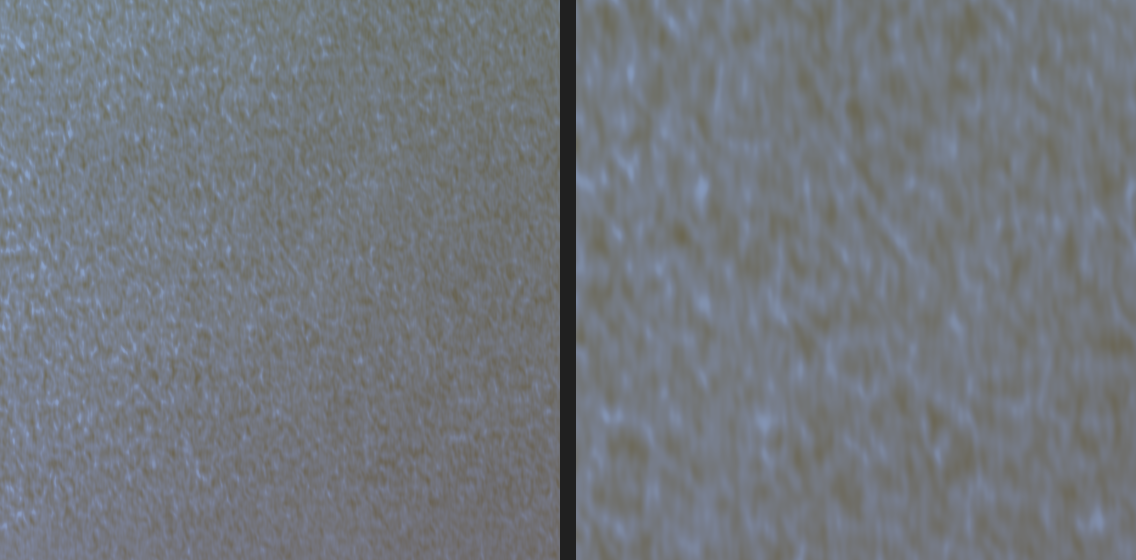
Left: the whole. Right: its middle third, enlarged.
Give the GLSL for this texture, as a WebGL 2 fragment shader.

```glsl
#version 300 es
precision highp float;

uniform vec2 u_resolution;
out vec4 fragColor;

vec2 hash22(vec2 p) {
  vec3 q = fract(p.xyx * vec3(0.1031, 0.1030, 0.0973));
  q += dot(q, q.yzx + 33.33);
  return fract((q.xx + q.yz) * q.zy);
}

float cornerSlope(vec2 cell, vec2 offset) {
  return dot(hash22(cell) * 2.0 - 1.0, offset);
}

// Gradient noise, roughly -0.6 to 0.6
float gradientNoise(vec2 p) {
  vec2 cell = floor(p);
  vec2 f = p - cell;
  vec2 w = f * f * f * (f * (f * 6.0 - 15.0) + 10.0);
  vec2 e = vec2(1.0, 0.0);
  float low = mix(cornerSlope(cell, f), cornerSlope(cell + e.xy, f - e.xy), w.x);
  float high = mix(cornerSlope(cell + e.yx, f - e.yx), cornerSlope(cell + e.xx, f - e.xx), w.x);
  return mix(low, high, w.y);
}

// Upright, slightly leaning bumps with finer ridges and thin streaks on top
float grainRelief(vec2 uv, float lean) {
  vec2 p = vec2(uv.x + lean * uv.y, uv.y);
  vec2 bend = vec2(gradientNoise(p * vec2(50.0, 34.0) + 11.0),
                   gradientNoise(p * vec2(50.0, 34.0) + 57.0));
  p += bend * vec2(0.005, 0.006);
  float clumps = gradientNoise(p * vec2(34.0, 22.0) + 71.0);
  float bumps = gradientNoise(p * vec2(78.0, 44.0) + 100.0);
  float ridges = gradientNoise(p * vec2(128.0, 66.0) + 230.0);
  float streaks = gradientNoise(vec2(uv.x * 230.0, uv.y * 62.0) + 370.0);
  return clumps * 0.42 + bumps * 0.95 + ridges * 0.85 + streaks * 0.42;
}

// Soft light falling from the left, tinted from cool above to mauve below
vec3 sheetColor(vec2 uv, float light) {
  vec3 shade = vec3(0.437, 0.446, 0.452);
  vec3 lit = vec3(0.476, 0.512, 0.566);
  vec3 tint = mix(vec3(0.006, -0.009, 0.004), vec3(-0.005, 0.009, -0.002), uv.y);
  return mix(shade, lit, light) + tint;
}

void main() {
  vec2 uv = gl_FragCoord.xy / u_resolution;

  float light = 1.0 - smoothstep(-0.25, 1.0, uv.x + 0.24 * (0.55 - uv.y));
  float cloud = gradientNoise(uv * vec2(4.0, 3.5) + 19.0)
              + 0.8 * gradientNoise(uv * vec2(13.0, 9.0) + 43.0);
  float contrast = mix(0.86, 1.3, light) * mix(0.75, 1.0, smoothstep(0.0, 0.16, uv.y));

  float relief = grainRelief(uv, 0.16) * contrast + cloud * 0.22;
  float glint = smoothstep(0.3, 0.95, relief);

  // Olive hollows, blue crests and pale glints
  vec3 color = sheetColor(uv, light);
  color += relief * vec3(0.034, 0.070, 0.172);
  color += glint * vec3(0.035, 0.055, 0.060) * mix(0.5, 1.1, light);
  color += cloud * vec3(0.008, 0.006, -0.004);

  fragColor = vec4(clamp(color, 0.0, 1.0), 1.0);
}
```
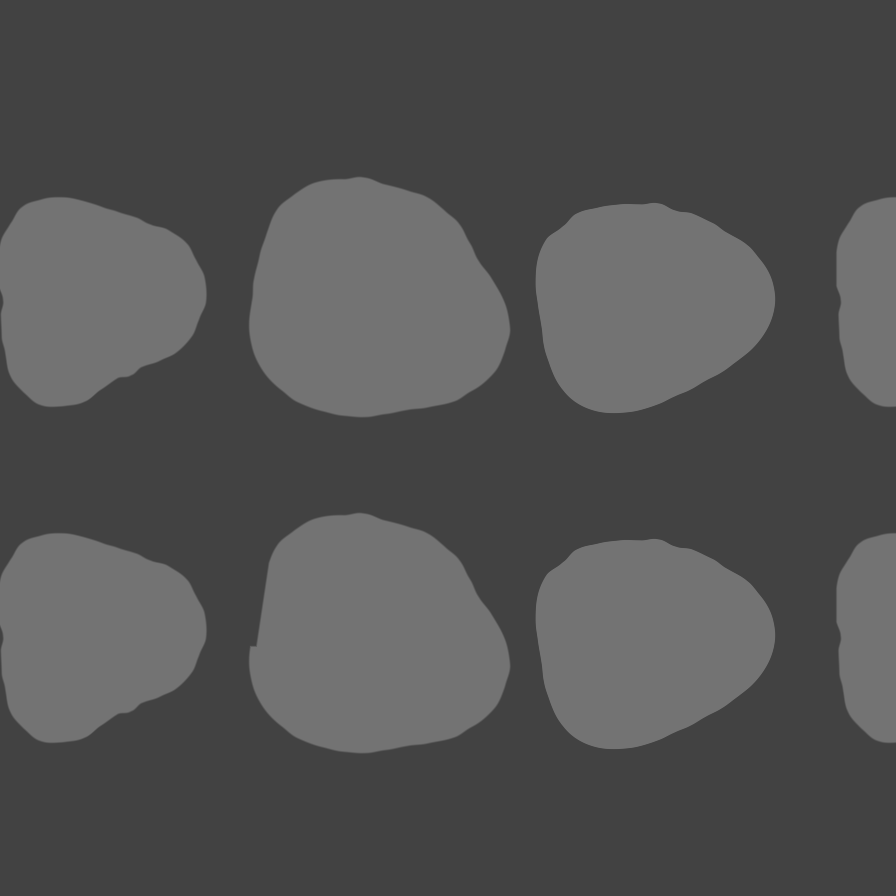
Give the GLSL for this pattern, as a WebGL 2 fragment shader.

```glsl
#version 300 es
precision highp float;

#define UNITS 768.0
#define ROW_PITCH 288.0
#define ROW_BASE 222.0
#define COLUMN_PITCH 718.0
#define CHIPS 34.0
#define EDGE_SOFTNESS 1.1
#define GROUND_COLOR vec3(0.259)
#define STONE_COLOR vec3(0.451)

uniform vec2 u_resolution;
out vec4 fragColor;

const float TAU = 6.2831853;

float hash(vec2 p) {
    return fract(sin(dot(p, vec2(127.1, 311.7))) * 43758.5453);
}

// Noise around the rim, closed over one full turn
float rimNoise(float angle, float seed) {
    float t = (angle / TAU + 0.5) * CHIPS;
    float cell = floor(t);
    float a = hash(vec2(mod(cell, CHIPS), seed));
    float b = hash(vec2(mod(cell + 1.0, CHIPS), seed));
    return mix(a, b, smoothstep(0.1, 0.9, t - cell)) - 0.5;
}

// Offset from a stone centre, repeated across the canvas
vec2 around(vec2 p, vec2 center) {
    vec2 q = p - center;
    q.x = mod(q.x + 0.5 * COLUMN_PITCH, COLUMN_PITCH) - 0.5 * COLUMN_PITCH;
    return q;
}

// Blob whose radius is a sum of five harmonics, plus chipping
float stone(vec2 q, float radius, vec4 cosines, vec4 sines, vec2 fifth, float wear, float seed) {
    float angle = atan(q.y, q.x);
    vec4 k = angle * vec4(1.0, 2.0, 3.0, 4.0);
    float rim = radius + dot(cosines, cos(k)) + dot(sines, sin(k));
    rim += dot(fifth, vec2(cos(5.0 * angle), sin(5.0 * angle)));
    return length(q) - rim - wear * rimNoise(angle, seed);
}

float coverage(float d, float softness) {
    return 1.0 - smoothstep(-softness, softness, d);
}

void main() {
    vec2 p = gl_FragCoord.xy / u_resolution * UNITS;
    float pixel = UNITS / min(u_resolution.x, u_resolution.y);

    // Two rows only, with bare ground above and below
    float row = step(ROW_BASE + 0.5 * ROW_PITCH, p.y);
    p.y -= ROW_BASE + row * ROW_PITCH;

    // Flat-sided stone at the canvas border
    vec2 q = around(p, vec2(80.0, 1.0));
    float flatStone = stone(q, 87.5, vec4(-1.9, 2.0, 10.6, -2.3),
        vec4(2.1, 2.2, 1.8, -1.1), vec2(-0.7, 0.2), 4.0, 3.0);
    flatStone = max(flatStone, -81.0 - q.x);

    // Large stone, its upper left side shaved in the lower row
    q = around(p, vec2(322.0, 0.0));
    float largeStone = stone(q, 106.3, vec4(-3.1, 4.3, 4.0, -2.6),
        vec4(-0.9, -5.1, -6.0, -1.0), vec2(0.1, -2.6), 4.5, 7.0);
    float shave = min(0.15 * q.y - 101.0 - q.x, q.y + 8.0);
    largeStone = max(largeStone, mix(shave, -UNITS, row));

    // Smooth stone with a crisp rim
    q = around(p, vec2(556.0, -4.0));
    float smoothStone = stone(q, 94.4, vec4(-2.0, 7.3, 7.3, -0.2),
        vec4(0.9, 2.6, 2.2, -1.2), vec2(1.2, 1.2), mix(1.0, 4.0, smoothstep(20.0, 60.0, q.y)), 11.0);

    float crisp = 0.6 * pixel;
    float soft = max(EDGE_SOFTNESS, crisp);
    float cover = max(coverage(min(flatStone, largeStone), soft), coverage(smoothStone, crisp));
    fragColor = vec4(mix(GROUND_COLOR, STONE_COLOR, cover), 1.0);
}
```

### Problem to work on
Should any entry above carry a picture, omit it and repeat everything else word for word.

### Your solution
Left: the whole. Right: its middle third, enlarged.
Give the GLSL for this texture, as a WebGL 2 fragment shader.

```glsl
#version 300 es
precision highp float;

uniform vec2 u_resolution;
out vec4 fragColor;

vec2 hash22(vec2 p) {
  vec3 q = fract(p.xyx * vec3(0.1031, 0.1030, 0.0973));
  q += dot(q, q.yzx + 33.33);
  return fract((q.xx + q.yz) * q.zy);
}

float cornerSlope(vec2 cell, vec2 offset) {
  return dot(hash22(cell) * 2.0 - 1.0, offset);
}

// Gradient noise, roughly -0.6 to 0.6
float gradientNoise(vec2 p) {
  vec2 cell = floor(p);
  vec2 f = p - cell;
  vec2 w = f * f * f * (f * (f * 6.0 - 15.0) + 10.0);
  vec2 e = vec2(1.0, 0.0);
  float low = mix(cornerSlope(cell, f), cornerSlope(cell + e.xy, f - e.xy), w.x);
  float high = mix(cornerSlope(cell + e.yx, f - e.yx), cornerSlope(cell + e.xx, f - e.xx), w.x);
  return mix(low, high, w.y);
}

// Upright, slightly leaning bumps with finer ridges and thin streaks on top
float grainRelief(vec2 uv, float lean) {
  vec2 p = vec2(uv.x + lean * uv.y, uv.y);
  vec2 bend = vec2(gradientNoise(p * vec2(50.0, 34.0) + 11.0),
                   gradientNoise(p * vec2(50.0, 34.0) + 57.0));
  p += bend * vec2(0.005, 0.006);
  float clumps = gradientNoise(p * vec2(34.0, 22.0) + 71.0);
  float bumps = gradientNoise(p * vec2(78.0, 44.0) + 100.0);
  float ridges = gradientNoise(p * vec2(128.0, 66.0) + 230.0);
  float streaks = gradientNoise(vec2(uv.x * 230.0, uv.y * 62.0) + 370.0);
  return clumps * 0.42 + bumps * 0.95 + ridges * 0.85 + streaks * 0.42;
}

// Soft light falling from the left, tinted from cool above to mauve below
vec3 sheetColor(vec2 uv, float light) {
  vec3 shade = vec3(0.437, 0.446, 0.452);
  vec3 lit = vec3(0.476, 0.512, 0.566);
  vec3 tint = mix(vec3(0.006, -0.009, 0.004), vec3(-0.005, 0.009, -0.002), uv.y);
  return mix(shade, lit, light) + tint;
}

void main() {
  vec2 uv = gl_FragCoord.xy / u_resolution;

  float light = 1.0 - smoothstep(-0.25, 1.0, uv.x + 0.24 * (0.55 - uv.y));
  float cloud = gradientNoise(uv * vec2(4.0, 3.5) + 19.0)
              + 0.8 * gradientNoise(uv * vec2(13.0, 9.0) + 43.0);
  float contrast = mix(0.86, 1.3, light) * mix(0.75, 1.0, smoothstep(0.0, 0.16, uv.y));

  float relief = grainRelief(uv, 0.16) * contrast + cloud * 0.22;
  float glint = smoothstep(0.3, 0.95, relief);

  // Olive hollows, blue crests and pale glints
  vec3 color = sheetColor(uv, light);
  color += relief * vec3(0.034, 0.070, 0.172);
  color += glint * vec3(0.035, 0.055, 0.060) * mix(0.5, 1.1, light);
  color += cloud * vec3(0.008, 0.006, -0.004);

  fragColor = vec4(clamp(color, 0.0, 1.0), 1.0);
}
```
Give the GLSL for this pattern, as a WebGL 2 fragment shader.

```glsl
#version 300 es
precision highp float;

#define UNITS 768.0
#define ROW_PITCH 288.0
#define ROW_BASE 222.0
#define COLUMN_PITCH 718.0
#define CHIPS 34.0
#define EDGE_SOFTNESS 1.1
#define GROUND_COLOR vec3(0.259)
#define STONE_COLOR vec3(0.451)

uniform vec2 u_resolution;
out vec4 fragColor;

const float TAU = 6.2831853;

float hash(vec2 p) {
    return fract(sin(dot(p, vec2(127.1, 311.7))) * 43758.5453);
}

// Noise around the rim, closed over one full turn
float rimNoise(float angle, float seed) {
    float t = (angle / TAU + 0.5) * CHIPS;
    float cell = floor(t);
    float a = hash(vec2(mod(cell, CHIPS), seed));
    float b = hash(vec2(mod(cell + 1.0, CHIPS), seed));
    return mix(a, b, smoothstep(0.1, 0.9, t - cell)) - 0.5;
}

// Offset from a stone centre, repeated across the canvas
vec2 around(vec2 p, vec2 center) {
    vec2 q = p - center;
    q.x = mod(q.x + 0.5 * COLUMN_PITCH, COLUMN_PITCH) - 0.5 * COLUMN_PITCH;
    return q;
}

// Blob whose radius is a sum of five harmonics, plus chipping
float stone(vec2 q, float radius, vec4 cosines, vec4 sines, vec2 fifth, float wear, float seed) {
    float angle = atan(q.y, q.x);
    vec4 k = angle * vec4(1.0, 2.0, 3.0, 4.0);
    float rim = radius + dot(cosines, cos(k)) + dot(sines, sin(k));
    rim += dot(fifth, vec2(cos(5.0 * angle), sin(5.0 * angle)));
    return length(q) - rim - wear * rimNoise(angle, seed);
}

float coverage(float d, float softness) {
    return 1.0 - smoothstep(-softness, softness, d);
}

void main() {
    vec2 p = gl_FragCoord.xy / u_resolution * UNITS;
    float pixel = UNITS / min(u_resolution.x, u_resolution.y);

    // Two rows only, with bare ground above and below
    float row = step(ROW_BASE + 0.5 * ROW_PITCH, p.y);
    p.y -= ROW_BASE + row * ROW_PITCH;

    // Flat-sided stone at the canvas border
    vec2 q = around(p, vec2(80.0, 1.0));
    float flatStone = stone(q, 87.5, vec4(-1.9, 2.0, 10.6, -2.3),
        vec4(2.1, 2.2, 1.8, -1.1), vec2(-0.7, 0.2), 4.0, 3.0);
    flatStone = max(flatStone, -81.0 - q.x);

    // Large stone, its upper left side shaved in the lower row
    q = around(p, vec2(322.0, 0.0));
    float largeStone = stone(q, 106.3, vec4(-3.1, 4.3, 4.0, -2.6),
        vec4(-0.9, -5.1, -6.0, -1.0), vec2(0.1, -2.6), 4.5, 7.0);
    float shave = min(0.15 * q.y - 101.0 - q.x, q.y + 8.0);
    largeStone = max(largeStone, mix(shave, -UNITS, row));

    // Smooth stone with a crisp rim
    q = around(p, vec2(556.0, -4.0));
    float smoothStone = stone(q, 94.4, vec4(-2.0, 7.3, 7.3, -0.2),
        vec4(0.9, 2.6, 2.2, -1.2), vec2(1.2, 1.2), mix(1.0, 4.0, smoothstep(20.0, 60.0, q.y)), 11.0);

    float crisp = 0.6 * pixel;
    float soft = max(EDGE_SOFTNESS, crisp);
    float cover = max(coverage(min(flatStone, largeStone), soft), coverage(smoothStone, crisp));
    fragColor = vec4(mix(GROUND_COLOR, STONE_COLOR, cover), 1.0);
}
```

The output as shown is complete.